ITHACA, N.Y.—The Finger Lakes GrassRoots Festival of Music and Dance is back. This year is the festival’s 30th year anniversary and will feature live music from more than 75 bands and artists throughout the weekend, drawing thousands to the Trumansburg Fairgrounds and surrounding areas. With loosened COVID-19 restrictions, this year also marks the festival’s return to its full size.

The GrassRoots Festival will be held from July 21–24 in Trumansburg and is being preceded by its annual Culture Camp from July 17–20. The festival features performances from local and nonlocal artists, a variety of food and craft vendors, and a special exhibit for its 30th year anniversary. Additionally, GrassRoots will proceed with no social distancing, vaccine or mask requirements.

Russ Friedell, marketing director of GrassRoots, said the festival has grown to incorporate and center its attendees more, giving performers and audience members the chance to connect.
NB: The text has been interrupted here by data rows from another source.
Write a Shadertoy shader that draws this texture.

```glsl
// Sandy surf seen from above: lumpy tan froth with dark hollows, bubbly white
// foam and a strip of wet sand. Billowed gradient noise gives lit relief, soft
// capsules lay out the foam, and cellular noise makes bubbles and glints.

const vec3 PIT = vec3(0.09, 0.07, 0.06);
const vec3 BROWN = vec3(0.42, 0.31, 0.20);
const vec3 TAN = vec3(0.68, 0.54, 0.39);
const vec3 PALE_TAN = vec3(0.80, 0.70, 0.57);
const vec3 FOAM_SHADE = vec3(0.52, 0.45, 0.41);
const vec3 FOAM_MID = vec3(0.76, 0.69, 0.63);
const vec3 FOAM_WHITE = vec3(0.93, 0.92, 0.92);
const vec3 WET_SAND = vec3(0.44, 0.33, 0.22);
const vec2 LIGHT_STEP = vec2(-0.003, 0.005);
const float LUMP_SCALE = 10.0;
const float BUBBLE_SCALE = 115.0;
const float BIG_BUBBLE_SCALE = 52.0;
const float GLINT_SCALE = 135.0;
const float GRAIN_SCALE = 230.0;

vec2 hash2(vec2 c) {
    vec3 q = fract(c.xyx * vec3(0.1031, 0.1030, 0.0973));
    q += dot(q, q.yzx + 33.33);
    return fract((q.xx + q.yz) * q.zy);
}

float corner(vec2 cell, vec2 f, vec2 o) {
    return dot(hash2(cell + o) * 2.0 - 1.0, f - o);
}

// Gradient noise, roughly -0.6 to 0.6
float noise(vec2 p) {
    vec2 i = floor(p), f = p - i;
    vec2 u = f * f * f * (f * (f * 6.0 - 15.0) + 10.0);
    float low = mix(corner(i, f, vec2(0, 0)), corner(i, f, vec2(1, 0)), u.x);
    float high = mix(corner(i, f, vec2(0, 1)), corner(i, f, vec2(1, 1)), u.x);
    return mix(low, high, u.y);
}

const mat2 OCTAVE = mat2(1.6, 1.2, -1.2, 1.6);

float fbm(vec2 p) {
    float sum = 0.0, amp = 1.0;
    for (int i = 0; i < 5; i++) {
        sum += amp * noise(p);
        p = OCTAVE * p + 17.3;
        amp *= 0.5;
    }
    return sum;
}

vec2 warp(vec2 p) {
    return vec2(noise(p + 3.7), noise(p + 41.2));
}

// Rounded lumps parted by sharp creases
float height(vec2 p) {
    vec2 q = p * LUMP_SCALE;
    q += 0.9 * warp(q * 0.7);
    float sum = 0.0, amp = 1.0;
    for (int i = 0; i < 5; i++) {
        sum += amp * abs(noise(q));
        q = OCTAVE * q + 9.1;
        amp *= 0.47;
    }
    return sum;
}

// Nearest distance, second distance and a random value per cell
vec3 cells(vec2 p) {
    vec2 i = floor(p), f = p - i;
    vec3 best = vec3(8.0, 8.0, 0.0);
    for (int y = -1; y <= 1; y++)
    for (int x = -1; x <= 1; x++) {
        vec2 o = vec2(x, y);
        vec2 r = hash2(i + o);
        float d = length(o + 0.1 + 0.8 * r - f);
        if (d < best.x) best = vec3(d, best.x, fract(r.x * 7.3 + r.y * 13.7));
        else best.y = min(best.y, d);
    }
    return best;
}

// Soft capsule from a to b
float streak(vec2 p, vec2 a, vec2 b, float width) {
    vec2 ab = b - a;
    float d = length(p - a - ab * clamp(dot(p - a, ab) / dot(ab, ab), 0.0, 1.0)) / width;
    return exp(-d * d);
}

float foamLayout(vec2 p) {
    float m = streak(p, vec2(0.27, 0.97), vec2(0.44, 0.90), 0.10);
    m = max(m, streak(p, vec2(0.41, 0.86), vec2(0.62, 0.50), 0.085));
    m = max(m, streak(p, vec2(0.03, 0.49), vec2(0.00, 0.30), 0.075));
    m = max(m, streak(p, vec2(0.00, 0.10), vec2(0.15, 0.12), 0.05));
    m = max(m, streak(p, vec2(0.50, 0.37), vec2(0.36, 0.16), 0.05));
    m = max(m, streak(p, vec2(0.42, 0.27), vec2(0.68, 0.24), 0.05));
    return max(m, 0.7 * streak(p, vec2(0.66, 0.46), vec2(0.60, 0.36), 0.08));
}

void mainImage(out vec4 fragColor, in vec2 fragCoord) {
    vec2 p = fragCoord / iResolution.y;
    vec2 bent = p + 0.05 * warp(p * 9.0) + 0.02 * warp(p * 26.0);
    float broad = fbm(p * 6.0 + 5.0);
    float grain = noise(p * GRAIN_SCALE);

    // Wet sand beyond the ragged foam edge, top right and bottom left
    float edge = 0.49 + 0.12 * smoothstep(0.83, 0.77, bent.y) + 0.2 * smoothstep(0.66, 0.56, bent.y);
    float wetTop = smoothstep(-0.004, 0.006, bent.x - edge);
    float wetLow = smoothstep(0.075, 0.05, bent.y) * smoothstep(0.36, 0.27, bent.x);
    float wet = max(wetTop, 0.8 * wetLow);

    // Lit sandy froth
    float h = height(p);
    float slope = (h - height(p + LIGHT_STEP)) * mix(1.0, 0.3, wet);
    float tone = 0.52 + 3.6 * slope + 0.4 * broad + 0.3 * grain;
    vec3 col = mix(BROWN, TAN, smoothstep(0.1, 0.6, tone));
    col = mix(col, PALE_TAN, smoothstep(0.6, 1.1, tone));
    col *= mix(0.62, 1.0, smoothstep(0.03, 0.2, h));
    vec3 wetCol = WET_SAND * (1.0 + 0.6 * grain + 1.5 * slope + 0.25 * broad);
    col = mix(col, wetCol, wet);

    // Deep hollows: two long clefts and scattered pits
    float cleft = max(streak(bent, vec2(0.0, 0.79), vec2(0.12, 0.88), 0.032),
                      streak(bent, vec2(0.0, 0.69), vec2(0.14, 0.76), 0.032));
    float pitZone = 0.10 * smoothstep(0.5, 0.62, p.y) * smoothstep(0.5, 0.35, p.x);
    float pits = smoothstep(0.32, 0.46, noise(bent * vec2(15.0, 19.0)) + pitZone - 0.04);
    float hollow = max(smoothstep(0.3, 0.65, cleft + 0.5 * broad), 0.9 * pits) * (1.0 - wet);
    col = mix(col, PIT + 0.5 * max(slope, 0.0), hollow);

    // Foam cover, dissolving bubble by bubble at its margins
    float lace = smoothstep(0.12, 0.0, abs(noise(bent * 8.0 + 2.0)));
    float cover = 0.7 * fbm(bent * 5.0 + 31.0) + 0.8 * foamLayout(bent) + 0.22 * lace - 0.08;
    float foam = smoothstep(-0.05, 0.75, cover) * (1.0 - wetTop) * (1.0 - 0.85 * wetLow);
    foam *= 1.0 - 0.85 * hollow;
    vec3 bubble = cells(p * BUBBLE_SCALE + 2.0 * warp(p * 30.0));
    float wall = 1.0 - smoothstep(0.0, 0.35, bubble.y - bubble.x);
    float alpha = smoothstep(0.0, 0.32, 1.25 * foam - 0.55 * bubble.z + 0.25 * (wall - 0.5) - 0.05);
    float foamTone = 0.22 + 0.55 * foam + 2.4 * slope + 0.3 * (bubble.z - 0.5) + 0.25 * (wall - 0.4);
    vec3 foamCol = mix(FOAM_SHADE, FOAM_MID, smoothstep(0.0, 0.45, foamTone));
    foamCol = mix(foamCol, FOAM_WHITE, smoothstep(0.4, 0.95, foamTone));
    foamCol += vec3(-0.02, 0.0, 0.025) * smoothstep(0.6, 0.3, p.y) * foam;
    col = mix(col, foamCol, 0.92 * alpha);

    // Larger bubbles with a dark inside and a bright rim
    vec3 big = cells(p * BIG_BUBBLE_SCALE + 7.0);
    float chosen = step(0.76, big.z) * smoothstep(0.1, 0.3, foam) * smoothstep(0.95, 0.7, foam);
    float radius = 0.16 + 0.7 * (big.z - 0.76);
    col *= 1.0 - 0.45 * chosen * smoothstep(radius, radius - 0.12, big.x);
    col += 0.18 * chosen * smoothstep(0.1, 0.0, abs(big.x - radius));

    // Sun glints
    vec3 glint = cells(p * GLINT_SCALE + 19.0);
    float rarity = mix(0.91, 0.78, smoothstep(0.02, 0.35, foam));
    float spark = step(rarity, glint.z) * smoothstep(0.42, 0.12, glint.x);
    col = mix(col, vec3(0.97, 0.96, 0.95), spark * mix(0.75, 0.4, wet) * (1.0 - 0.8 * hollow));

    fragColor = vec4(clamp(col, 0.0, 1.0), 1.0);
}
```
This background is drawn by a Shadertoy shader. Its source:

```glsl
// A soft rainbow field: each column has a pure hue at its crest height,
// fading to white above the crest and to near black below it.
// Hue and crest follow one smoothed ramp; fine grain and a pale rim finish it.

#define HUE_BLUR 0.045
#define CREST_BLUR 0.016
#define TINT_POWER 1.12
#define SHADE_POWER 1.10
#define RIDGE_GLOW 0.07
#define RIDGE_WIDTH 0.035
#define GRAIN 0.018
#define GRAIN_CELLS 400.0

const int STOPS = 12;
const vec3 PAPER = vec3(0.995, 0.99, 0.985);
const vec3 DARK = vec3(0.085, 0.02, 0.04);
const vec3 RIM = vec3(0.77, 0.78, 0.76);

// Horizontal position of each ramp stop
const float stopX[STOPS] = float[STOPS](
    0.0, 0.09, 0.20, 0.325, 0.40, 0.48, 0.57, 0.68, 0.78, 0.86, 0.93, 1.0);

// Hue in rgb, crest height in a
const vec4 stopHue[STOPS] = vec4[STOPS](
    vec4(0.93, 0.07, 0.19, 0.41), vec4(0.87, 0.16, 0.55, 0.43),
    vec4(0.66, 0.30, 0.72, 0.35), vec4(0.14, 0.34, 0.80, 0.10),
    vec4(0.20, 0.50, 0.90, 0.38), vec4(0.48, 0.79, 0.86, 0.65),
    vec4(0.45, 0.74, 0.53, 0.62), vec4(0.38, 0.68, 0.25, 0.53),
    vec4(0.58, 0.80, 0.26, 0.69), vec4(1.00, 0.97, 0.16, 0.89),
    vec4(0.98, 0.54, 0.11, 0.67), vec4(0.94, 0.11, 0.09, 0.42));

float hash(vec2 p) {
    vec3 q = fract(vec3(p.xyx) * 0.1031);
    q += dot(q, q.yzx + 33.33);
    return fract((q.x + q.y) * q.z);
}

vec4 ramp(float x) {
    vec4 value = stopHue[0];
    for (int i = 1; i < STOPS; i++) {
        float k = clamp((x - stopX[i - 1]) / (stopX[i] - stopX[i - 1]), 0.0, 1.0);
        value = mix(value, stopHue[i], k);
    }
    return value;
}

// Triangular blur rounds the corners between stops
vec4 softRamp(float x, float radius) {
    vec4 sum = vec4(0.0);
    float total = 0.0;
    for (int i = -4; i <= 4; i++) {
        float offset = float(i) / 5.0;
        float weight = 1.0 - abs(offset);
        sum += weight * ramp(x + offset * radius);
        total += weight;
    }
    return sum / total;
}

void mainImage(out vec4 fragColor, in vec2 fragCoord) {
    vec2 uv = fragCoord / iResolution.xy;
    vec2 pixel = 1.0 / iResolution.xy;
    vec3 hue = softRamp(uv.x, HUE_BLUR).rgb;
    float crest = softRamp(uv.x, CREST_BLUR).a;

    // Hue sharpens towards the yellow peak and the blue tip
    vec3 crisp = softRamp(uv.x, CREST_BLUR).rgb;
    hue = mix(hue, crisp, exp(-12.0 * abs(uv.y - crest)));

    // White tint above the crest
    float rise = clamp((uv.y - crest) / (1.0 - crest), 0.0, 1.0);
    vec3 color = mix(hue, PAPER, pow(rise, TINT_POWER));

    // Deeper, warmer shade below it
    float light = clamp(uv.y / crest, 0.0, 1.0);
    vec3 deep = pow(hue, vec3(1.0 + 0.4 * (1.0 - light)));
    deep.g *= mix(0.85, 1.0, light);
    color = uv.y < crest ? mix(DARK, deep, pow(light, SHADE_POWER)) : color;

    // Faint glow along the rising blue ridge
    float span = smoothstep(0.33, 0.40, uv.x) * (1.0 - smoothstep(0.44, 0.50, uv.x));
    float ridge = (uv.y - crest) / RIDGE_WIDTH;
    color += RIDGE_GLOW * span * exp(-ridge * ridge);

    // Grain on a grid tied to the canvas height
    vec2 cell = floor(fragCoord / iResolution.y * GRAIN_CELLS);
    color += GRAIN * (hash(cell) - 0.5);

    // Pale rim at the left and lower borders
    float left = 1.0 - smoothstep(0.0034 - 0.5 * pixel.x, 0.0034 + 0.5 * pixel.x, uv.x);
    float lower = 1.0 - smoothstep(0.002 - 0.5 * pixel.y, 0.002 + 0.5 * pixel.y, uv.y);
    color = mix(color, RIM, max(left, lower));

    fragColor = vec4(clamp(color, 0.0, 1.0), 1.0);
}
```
During the festival’s fifth annual Culture Camp, which leads into the festival, artists who are set to perform will host a variety of workshops for festival-goers to attend.

“Workshops led by the performers range on everything from an introduction to banjo playing to the art of old-time guitar to introduction to accordion, and everything in between,” Friedell said. “So folks who attend Culture Camp get to have this really intimate, really cool upfront experience with artists who in some cases could be their musical idol.” 

GrassRoots fans who attend the entire week of events often camp at the Across The Way Campgrounds before and during the festival, but recent discussion in Ulysses around changing special event permits threatened that tradition. Though the result of the proposal is unresolved, Friedell has confirmed that attendees will be able to camp out per usual as the proposal did not go through. 

Friedell said he can feel the anticipation for the festival throughout the community and that everyone from attendees to the crew in charge of organizing the festival is excited for the events. Excitement is particularly high this year as most consider this the first “real” Grassroots since the COVID-19 pandemic began in spring 2020. 

“It seems like the energy is palpable,” Friedell said. “It’s really wild, but I have been feeling it everywhere I go in town lately. It seems like everyone is very, very excited. Tickets are moving, the bands are excited, and the site is up and looking beautiful. We just had our last crew chiefs meeting with the people who oversee various departments within the festival and everyone’s feeling really good.”